  • Performing Stage - The team is now performing well.  Additional work can be added to the project team with little or no issues from the team.  The team seldom falls back to the Storming stage.   The team is now promoting the work of the team to others outside of the team.  The team is now functioning for the majority of the time on its own.   During this stage you will notice the volume of work has increased significantly.  The leader of the team will now spend the majority of the time in Delegating mode.
  • Adjourning Stage - During this stage some of the team (or all of the team) will move on to other efforts.  There will be some reluctance of the team to move on.  The relationships gained by the team members will continue for long term once the team is disbanded.

These topics center around the Personal Development

Coming Soon!
  • Introduction - The principle of the StrengthsFinder assessment is that you have natural talent.   The assessment identifies the top five of your talents based on the responses to the assessment.
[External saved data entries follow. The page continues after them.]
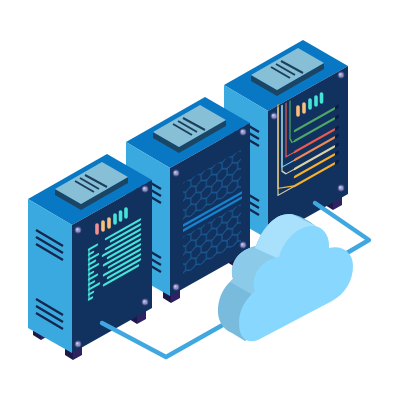
<!DOCTYPE html>
<html lang="en">
<head>
<meta charset="utf-8">
<title>Cloud servers</title>
<style>
:root {
  --paper: #ffffff;
  --top: #0878c4;
  --side: #3aa9e0;
  --front: #11315f;
  --edge: #0a4a86;
  --plate: #86bfd6;
  --plate-edge: #1b4565;
  --ink: #14284f;
  --foot: #2f2262;
  --foot-dark: #1f1748;
  --bolt: #8a93c4;
  --teal: #45e3d8;
  --cable: #40a8e0;
  --cloud: #87d7ff;
}
html, body { margin: 0; background: var(--paper); overflow: hidden; }
svg { display: block; width: 400px; height: 400px; }
.top { fill: var(--top); }
.side { fill: var(--side); }
.front { fill: var(--front); }
.plate { fill: var(--plate); }
.plate-edge { fill: var(--plate-edge); }
.foot { fill: var(--foot); }
.foot-dark { fill: var(--foot-dark); }
.vents { stroke: var(--ink); stroke-width: 2.4; fill: none; }
.lines { fill: none; stroke-linecap: round; stroke-width: 2.4; }
.bars { fill: none; stroke-linecap: round; stroke-width: 3.6; }
.wires { fill: none; stroke-width: 1.2; }
.teal { stroke: var(--teal); }
.pink { stroke: #f58f91; }
.peach { stroke: #fbbf78; }
.green { stroke: #4ea766; }
.red { stroke: #ee5a4c; }
.cream { stroke: #d9d3a5; }
.yellow { stroke: #f7b02c; }
.sky { stroke: #84c8e8; }
.stripe { stroke: #1683cf; stroke-width: 2.6; }
.hex { fill: none; stroke: #1a64a0; stroke-width: .9; }
.cable { fill: none; stroke: var(--cable); stroke-width: 4.4; stroke-linecap: round; stroke-linejoin: round; }
</style>
</head>
<body>
<svg viewBox="0 0 400 400" role="img" aria-label="Three isometric servers connected to a cloud">
  <defs>
    <g id="bolt">
      <circle r="3.4" fill="#4b4c86"/>
      <circle r="2.5" fill="#8a93c4"/>
      <circle cx="-.6" cy="-.6" r="1.2" fill="#c3c8e6"/>
    </g>
    <g id="foot">
      <polygon class="foot-dark" points="-8,-6 0,-1 0,8 -8,3"/>
      <polygon class="foot" points="0,-1 9,-6 9,3 0,8"/>
    </g>
    <g id="server">
      <use href="#foot" x="41" y="332"/>
      <use href="#foot" x="73" y="352"/>
      <use href="#foot" x="137" y="316"/>
      <polygon class="top" points="28,199 107,154 152,180 72,225"/>
      <polygon class="side" points="28,199 72,225 72,353 28,328"/>
      <polygon class="front" points="72,225 152,180 152,308 72,353"/>
      <polygon class="plate-edge" points="55,189 81,204 128,177 128,183 81,210 55,195"/>
      <polygon class="plate" points="55,189 102,162 128,177 81,204"/>
      <path d="M75 181l19 11M80 178l19 11M85 175l22 12" stroke="#1d3f5b" stroke-width="2"/>
      <path class="vents" d="M36 230l27 16M36 237l27 16M36 244l27 16M36 299l27 16M36 306l27 16M36 313l27 16"/>
      <use href="#bolt" x="78" y="230"/>
      <use href="#bolt" x="145" y="189"/>
      <use href="#bolt" x="78" y="344"/>
      <use href="#bolt" x="145" y="302"/>
    </g>
    <pattern id="honeycomb" width="10.4" height="18" patternUnits="userSpaceOnUse">
      <path class="hex" d="M5.2 0V3L10.4 6V12L5.2 15V18M5.2 3L0 6V12L5.2 15"/>
    </pattern>
    <clipPath id="cloud-depth">
      <path d="M232 333C222 329 217 319 218 308C219 294 226 285 233 279C229 264 237 250 256 246C262 229 274 214 289 214C298 214 310 221 318 228L300 300L245 341Z"/>
    </clipPath>
  </defs>

  <rect width="400" height="400" fill="#ffffff"/>

  <g id="server-wired">
    <use href="#server" x="196" y="-114"/>
    <g transform="translate(268 111) skewY(-29.4)">
      <path class="wires yellow" d="M10 -1V83L27 90"/>
      <path class="wires cream" d="M10 2V83V90H27M14 2V68L18 73H27"/>
      <path class="wires sky" d="M14 2V64H27"/>
      <path class="wires red" d="M18 2V56H27"/>
      <path class="wires green" d="M22 2V40L24 45H27"/>
      <path class="lines green" d="M27 35H66M27 45H66"/>
      <path class="lines red" d="M27 56H66"/>
      <path class="lines" stroke="#f08a55" d="M27 64H66"/>
      <path class="lines cream" d="M27 73H66"/>
      <path class="lines yellow" d="M27 81H66M27 90H66"/>
      <g fill="#0a1f42">
        <circle cx="69" cy="35" r="2"/><circle cx="69" cy="45" r="2"/><circle cx="69" cy="56" r="2"/><circle cx="69" cy="64" r="2"/><circle cx="69" cy="73" r="2"/><circle cx="69" cy="81" r="2"/><circle cx="69" cy="90" r="2"/>
      </g>
    </g>
    <path class="bars peach" d="M298 107v8M304 104v8"/>
    <path class="bars teal" d="M310 100v8M316 97v8M321.500 94v8"/>
  </g>

  <g id="server-honeycomb">
    <use href="#server" x="98" y="-57"/>
    <g transform="translate(170 168) skewY(-29.4)">
      <rect x="13" y="22" width="58" height="38" fill="url(#honeycomb)"/>
      <path class="stripe" d="M13 65H72M13 70H72"/>
      <rect x="13" y="76" width="58" height="38" fill="url(#honeycomb)"/>
    </g>
  </g>

  <g id="server-data">
    <use href="#server"/>
    <path class="bars pink" d="M97 225v8"/>
    <path class="bars peach" d="M103 222v8M109 219v8"/>
    <path class="bars teal" d="M115 215v8M120.500 212v8M126 209v8"/>
    <g transform="translate(72 225) skewY(-29.4)">
      <path class="lines teal" d="M34 33H68M39 38H68M34 43H68M31 48H68M36 53H68M32 58H68M37 63H68M32 68H68M36 73H68M32 78H66"/>
      <path class="lines teal" d="M17 34H25M17 39H21M17 44H26M17 49H23M17 54H26M17 59H21M17 64H25M17 69H22M17 74H27M17 79H21M17 84H20"/>
      <path class="wires teal" d="M17 34V84"/>
    </g>
  </g>

  <g id="cables">
    <path class="cable" d="M102 323L166 357L228 322"/>
    <path class="cable" d="M315 203L369 240L340 257"/>
  </g>

  <g id="cloud">
    <g clip-path="url(#cloud-depth)">
      <rect x="210" y="205" width="120" height="140" fill="#78bbdc"/>
      <path d="M230 282C227 262 238 249 257 246L290 262L262 300Z" fill="#8bcbe9"/>
      <path d="M255 248C260 230 273 212 290 213L322 229L300 260L279 259Z" fill="#a9e0fb"/>
    </g>
    <path d="M258 340C246 344 239 338 239 323C239 309 246 299 255 291C250 277 260 260 279 257C284 240 297 227 311 226C323 225 330 236 329 248C342 245 353 252 353 266C353 281 345 294 332 301Z" fill="#87d7ff"/>
  </g>
</svg>
</body>
</html>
  • StrengthsFinders Assessment - The first thing we completed was an assessment.   The assessment consisted of 177 questions.  For each question we had to rate ourselves with one of 5 responses.  The range of the 5 responses was something we would almost always do on one end or something we would not likely do or agree with.  The results of the assessment are presented back to you in the form of your top five strengths.  The five strengths are from a total of 34 possible strengths.
  • Assessment Results - Upon completion of the assessment, a set of documents are created that contain information that you can use to develop/understand your strengths.  To understand and build on your strengths you will need to go through these three steps:
    • Awareness – this step is just to get familiar with “what” each of your 5 strengths.
    • Application – you will need to figure out how to apply or best use your 5 strengths.
    • Achievement – an example of someone that has achieved things while utilizing one of the strengths The following documents were created in the format of a PDF file:
      • “Awareness” – Strengths Insight Guide:  This report contains a list of your top 5 strengths.  It contains a common or shared description for each of the 5 strengths. The report also has a personalized message of what makes you stand out for each of your 5 strengths.
      • “Awareness and Application” –  Strengths Discovery and Development Guide:  This report is the baseline or starting point for developing your strengths.  This report also contains each of your top 5 strengths (talents).  It also has a list of action items that you can review to provide ideas on how to utilize or apply each of your strengths.  It contains a section for you to write down some development action items.   The last section of the report contains a list of suggestions for focusing on strengths.
      • “Awareness, Application, and Achievement” – Strength Insight and Action Planning Guide: This report combines the information from the two reports mentioned above and one additional section.  The additional section has three real quotes from people that have the same strength as you do.
      • Resource Guide – this report contains the 34 possible strengths (themes).  The report contains a description, a set of action items, and a description of how to manage a person with a particular strength.